Finally we fixed the belt hole and a mistake between the bottom support plate width and the new lateral-bottom pressfit parts:
The camera support plate also went through a couple of iterations while we designed our 3D printed parts to attach to the pipes and belt:
At this point we were ready for cutting the prototype in acrylic material.
Download Sources (.zip archive)
Characterising acrylic material
We started testing the following setting for acrylic based on other students experience
After few test we ended with
Then we checked the kerf for the material.
We found that the slots between 5.1mm and 5.2mm are the one with the best press fit. We started designing our model with a kerf between 0.05mm and 0.1mm: that is 0.075mm
3D printing parts
We will be using the Makerbot 3D printer. The settings used for these parts are the following:
- Material: white PLA
- Infill: 20% - Cubic
- Layer height: 0.15mm
- Initial layer height: 0.3mm
- Line width: 0.4mm
- Wall line count: 3mm
- Printing temperature: 205degC
- Filament: 1.75mm
- Flow 100%
- Travel Speed: 120mm/s
- Print speed: 60mm/s
- Retraction: 6.5mm
Below we detail the 3D printing components we will be using:
Bearing and belt support for the moving plate:
These were all printed with white PLA, with a very painful adjustment process to make it print properly.
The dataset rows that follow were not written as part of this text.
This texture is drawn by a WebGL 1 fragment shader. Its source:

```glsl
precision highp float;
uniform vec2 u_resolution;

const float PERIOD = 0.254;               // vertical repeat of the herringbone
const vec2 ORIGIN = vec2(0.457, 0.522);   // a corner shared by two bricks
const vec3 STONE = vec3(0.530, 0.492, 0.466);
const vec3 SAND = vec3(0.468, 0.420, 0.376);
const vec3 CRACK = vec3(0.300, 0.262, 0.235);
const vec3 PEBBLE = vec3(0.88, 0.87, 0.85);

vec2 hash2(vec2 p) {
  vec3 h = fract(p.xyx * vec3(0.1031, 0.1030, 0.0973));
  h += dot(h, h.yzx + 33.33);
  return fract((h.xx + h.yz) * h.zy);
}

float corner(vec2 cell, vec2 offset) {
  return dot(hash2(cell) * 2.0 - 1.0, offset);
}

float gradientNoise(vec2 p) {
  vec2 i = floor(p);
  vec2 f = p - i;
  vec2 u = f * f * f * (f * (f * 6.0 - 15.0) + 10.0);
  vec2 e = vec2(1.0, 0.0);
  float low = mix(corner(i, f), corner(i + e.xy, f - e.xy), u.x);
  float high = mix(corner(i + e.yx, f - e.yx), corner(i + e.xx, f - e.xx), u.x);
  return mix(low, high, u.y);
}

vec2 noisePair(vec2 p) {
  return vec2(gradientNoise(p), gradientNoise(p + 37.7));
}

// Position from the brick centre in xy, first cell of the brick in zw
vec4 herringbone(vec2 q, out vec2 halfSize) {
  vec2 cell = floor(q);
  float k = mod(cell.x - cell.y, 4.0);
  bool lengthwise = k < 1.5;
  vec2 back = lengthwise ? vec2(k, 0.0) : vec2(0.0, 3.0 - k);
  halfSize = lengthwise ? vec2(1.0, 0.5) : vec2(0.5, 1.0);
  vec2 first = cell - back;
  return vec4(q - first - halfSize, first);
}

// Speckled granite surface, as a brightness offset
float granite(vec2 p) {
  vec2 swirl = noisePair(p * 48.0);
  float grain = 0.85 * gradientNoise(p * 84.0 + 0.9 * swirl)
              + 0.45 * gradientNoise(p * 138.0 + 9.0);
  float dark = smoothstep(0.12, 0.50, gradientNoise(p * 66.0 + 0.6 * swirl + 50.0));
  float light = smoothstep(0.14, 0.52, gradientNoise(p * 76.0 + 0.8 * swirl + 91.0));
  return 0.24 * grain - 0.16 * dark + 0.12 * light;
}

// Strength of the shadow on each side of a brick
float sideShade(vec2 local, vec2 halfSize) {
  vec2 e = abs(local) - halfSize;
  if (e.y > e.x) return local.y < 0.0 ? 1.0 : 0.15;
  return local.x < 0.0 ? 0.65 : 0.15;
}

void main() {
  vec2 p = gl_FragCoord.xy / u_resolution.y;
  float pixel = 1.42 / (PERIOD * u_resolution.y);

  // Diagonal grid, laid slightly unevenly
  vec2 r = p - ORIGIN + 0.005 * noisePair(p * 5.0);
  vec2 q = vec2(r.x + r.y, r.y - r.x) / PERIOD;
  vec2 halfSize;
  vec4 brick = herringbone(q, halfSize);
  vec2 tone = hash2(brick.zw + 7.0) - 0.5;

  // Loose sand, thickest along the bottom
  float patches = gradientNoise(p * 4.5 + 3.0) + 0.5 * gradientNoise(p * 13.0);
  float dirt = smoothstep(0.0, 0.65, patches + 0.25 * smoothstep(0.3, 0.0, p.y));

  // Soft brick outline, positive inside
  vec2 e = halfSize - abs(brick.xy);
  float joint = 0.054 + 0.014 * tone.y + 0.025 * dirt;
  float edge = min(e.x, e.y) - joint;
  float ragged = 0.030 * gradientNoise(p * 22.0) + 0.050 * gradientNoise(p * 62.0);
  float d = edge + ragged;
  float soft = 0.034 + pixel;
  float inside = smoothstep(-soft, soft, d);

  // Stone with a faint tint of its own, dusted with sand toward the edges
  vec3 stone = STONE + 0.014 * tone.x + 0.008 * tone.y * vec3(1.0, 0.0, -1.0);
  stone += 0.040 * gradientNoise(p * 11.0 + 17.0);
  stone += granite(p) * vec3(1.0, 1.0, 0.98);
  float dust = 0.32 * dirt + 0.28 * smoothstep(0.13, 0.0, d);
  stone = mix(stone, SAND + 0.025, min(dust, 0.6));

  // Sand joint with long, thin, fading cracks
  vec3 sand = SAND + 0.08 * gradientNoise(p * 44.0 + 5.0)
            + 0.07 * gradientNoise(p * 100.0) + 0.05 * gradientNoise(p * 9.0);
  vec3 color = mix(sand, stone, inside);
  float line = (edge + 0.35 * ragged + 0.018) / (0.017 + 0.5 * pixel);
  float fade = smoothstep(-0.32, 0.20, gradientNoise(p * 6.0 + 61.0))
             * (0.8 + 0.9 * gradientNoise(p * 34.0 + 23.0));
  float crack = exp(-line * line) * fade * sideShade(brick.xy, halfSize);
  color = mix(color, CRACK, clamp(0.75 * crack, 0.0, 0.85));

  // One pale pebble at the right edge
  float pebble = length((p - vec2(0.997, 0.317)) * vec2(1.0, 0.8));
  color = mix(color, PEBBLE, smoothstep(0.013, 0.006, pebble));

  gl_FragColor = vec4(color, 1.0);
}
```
We also tested which was the best printing direction in order to best use the mechanical properties of the material.
Below some results:
Download Sources (.zip archive)
Putting it all together
Pulleys, screws, etc.
- Visualising things early even with simple sketches gets more important when more people are working together as a team;
- For the purpose of the first few prototypes with the laser cutter we could have easily used cardboard instead of plywood;
- 3D printing process get a lot slower with the volume of the pieces to print and the probability of failure makes it less valuable for quick iterative prototyping;
- Mechanical properties of 3D printed material relies upon highly on layer height, printing direction and positioning of the piece on the printing plate;
- Common mechanical considerations like fillets and avoiding stress concentrations should be taken even more into account with 3D printing;
- The 3D parts we have printed have considerably shrunk in some of their holes, probably due to the melting and settlement of the PLA. It made some hole tighter than we expected, which helped in some cases to create more tension and stability. But, as a rule of thumb, 0.5mm of tolerance have been added to the planned holes.
- Easy to assemble platform: the clamps opening at the bottom of the platform could be wide enough to allow it to be easily detachable: currently we need to remove the foot.
- Improve the belt tensioning mechanism with a screw & bolt that allow an easy regulation.
- Check press-fit tolerances and design a way to block the bottom layer of the feet.
- Test a different solution with rails instead of pipes to limit the bending of the structure.